While I was gone, Scott Aaronson, a graduating doctoral student in quantum computing, had a brilliant article on computer science conference reviewing. From the 1936 Foundations of Computer Science (FOCS) review process:

Dear Mr. Turing,

We regret to inform you that your submission
“On Computable Numbers, With an Application to the Entscheidungsproblem”
was not accepted to appear in FOCS 1936. The Program Committee received a record 4 submissions this year, many of them of high quality, and scheduling constraints unfortunately made it impossible to accept all of them.

The reviews would be a great satire of computer science reviews except they are far too close to the truth:

—————————————- review 1 —————————————-

seems like a trivial modification of godel’s result from STOC’31

—————————————- review 2 —————————————-

The author shows that Hilbert’s Entscheidungsproblem (given a mathematical statement, decide whether it admits a formal proof) is unsolvable by any finite means. While this seems like an important result, I have several concerns/criticisms:

1. The author defines a new “Turing machine” model for the specific purpose of proving his result. This model was not defined in any previous papers; thus, the motivation is unclear.

See Scott’s post for the rest of this and for the other reviews. Many OR conferences are not reviewed (IFORS, EURO, and IFORS conferences accept practically anything submitted on time), but there are some that I am involved with (like CP, CPAIOR, MISTA, and PATAT) that have a review process, and it is clear that the review processes are very hit-and-miss.
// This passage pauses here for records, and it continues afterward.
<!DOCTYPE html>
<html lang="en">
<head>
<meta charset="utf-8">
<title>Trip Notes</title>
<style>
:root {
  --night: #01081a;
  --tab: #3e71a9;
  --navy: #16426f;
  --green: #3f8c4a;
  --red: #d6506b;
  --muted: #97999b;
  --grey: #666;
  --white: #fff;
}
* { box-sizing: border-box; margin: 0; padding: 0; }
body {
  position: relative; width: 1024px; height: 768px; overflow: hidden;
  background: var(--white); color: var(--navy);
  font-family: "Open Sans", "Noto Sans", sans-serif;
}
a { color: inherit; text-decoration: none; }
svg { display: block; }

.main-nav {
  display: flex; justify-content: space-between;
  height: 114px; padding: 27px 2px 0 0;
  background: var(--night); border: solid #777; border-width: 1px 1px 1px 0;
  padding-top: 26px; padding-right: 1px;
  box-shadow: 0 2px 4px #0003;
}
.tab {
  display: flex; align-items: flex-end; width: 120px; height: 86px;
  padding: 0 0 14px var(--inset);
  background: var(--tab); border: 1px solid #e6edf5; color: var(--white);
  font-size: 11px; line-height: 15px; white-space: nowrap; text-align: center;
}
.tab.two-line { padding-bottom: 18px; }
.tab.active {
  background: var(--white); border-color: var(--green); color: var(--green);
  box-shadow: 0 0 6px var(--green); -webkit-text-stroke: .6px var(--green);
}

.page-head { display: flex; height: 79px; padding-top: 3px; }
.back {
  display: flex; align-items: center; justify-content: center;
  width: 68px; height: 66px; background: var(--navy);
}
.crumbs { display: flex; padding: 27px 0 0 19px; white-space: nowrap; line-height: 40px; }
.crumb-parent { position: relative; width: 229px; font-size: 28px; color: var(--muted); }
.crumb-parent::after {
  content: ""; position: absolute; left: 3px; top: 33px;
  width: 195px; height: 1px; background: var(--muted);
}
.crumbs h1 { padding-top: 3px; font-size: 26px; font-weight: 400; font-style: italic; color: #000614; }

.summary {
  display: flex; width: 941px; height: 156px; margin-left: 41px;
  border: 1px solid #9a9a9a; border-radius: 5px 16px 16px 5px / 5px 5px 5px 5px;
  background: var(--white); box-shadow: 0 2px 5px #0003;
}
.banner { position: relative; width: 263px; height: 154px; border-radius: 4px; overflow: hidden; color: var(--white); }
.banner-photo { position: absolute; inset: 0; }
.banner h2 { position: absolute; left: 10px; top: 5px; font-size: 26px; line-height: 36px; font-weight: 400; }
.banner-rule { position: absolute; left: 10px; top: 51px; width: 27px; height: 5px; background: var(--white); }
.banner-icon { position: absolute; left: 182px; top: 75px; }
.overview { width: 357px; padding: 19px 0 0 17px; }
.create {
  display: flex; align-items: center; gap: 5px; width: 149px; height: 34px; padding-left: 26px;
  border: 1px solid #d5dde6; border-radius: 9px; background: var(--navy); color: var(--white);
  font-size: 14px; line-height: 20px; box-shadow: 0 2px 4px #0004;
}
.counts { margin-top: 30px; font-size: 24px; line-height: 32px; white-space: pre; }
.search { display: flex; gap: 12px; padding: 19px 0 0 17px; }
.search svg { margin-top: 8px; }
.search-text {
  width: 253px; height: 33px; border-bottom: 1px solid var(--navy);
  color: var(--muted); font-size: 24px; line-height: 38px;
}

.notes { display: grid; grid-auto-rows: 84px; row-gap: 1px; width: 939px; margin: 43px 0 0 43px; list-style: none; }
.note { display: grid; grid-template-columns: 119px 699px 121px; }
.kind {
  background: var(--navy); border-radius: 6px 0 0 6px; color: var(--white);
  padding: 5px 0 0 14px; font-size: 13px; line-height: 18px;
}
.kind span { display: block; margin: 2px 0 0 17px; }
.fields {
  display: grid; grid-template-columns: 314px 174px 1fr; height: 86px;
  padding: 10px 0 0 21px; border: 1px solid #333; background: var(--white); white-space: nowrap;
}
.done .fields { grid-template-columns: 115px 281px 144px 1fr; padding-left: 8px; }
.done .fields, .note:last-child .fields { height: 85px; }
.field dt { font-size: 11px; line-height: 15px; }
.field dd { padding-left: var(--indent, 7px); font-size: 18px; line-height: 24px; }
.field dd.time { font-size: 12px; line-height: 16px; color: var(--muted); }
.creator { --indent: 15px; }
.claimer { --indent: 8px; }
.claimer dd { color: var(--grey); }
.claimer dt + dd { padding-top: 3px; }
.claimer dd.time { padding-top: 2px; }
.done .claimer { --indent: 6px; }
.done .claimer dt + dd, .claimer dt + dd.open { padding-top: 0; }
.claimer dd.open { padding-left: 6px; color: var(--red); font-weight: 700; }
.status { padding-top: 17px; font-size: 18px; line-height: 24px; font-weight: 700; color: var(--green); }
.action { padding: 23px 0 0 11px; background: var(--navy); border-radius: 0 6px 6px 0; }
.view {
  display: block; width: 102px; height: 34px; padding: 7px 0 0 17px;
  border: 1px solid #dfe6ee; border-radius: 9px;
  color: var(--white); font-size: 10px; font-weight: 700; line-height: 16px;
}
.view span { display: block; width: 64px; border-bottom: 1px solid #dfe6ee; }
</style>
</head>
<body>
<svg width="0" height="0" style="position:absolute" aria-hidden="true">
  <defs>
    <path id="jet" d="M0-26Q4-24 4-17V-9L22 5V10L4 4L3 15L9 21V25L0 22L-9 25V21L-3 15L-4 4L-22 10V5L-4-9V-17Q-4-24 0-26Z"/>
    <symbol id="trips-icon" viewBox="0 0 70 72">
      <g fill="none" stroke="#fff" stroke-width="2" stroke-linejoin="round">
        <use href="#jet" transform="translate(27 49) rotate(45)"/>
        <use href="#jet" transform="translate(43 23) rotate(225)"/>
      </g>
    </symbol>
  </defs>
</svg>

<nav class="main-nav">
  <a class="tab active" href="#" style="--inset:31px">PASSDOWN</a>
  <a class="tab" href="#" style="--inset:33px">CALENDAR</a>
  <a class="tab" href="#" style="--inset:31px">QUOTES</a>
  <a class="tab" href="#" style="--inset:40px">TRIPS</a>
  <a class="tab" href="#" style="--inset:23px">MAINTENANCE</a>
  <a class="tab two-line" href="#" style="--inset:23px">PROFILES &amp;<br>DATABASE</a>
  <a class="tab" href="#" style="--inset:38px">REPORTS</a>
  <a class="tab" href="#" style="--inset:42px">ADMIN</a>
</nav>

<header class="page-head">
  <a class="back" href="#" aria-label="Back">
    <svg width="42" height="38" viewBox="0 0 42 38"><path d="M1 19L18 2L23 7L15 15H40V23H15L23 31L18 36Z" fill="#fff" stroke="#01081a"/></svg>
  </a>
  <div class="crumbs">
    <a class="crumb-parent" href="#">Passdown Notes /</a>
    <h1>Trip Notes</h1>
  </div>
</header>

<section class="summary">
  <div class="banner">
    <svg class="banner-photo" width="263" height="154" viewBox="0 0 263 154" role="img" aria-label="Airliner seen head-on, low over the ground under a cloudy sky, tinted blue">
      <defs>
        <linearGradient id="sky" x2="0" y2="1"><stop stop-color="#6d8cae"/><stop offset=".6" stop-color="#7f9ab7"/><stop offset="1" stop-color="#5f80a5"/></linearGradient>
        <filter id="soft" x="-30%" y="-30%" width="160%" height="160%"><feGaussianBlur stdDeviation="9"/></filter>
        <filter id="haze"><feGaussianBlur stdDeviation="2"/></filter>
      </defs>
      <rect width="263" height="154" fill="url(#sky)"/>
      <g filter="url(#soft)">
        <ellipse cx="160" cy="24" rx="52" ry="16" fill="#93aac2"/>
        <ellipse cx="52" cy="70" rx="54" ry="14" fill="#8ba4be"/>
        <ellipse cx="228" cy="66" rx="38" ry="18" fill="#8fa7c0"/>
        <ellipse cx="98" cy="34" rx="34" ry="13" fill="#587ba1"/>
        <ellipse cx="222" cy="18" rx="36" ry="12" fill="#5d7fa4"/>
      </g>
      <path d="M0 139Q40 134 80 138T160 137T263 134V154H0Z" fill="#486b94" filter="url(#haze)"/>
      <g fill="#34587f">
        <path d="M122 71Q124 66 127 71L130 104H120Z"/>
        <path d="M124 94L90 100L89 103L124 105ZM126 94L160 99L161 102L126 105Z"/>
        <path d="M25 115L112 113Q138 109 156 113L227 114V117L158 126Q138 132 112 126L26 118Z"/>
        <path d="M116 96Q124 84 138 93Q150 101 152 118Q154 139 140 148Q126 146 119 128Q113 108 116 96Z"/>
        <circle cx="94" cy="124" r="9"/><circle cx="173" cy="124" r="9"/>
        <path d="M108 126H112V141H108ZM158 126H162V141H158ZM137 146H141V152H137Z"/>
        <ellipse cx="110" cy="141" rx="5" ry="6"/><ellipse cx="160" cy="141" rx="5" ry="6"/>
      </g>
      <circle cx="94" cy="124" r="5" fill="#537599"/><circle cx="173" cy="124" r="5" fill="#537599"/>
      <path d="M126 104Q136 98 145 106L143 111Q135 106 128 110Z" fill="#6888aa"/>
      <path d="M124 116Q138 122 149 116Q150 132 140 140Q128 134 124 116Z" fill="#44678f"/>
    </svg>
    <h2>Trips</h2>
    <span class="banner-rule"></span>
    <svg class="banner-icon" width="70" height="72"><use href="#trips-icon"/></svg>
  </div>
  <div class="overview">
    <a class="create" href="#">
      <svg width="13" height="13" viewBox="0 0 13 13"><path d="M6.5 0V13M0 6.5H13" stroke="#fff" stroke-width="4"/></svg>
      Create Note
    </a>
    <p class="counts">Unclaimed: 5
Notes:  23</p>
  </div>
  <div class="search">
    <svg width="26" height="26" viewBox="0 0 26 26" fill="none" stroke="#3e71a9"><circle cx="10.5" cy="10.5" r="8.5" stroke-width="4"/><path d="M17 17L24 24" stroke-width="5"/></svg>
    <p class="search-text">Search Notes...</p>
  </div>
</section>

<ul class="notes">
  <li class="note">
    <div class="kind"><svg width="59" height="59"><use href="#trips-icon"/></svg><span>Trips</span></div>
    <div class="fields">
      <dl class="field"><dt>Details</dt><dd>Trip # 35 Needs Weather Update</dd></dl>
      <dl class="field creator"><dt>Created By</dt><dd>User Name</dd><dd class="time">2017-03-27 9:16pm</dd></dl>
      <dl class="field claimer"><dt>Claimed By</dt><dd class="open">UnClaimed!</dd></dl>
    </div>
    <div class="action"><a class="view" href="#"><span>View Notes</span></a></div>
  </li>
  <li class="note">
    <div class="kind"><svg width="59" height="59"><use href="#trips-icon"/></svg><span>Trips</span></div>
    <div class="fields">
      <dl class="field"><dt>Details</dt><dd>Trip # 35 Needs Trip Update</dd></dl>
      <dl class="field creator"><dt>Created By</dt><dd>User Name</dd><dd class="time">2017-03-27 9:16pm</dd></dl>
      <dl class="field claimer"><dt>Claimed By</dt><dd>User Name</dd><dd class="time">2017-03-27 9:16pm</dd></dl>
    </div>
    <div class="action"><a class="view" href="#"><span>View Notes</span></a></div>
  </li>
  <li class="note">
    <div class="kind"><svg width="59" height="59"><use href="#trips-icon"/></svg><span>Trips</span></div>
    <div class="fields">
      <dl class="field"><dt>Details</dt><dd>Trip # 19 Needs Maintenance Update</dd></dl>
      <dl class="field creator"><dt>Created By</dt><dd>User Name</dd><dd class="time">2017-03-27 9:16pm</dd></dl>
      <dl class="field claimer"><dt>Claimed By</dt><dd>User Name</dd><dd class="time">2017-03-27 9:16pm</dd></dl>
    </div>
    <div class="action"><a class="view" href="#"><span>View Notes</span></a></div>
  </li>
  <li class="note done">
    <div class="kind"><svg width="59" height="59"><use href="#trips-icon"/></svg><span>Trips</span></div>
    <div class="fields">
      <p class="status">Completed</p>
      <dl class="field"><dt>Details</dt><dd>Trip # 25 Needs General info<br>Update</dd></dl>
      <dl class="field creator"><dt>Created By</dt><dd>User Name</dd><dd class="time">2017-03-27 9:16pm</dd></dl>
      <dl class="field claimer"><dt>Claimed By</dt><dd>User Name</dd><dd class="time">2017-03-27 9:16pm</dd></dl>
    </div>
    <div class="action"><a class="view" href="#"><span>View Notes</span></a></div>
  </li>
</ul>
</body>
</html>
With the exception of Scott’s ill-tempered diatribe against babies at conferences (perhaps as forty-something father of three-year-old, I am a little more sympathetic to the pressures of combining parenthood and academia), the entries in Scott’s blog are something I look forward to tremendously: he is opinionated, intelligent, amusing, and self-deprecating by turns, and generally teaches me something when I read him. He is about to join the faculty at MIT: lucky MIT!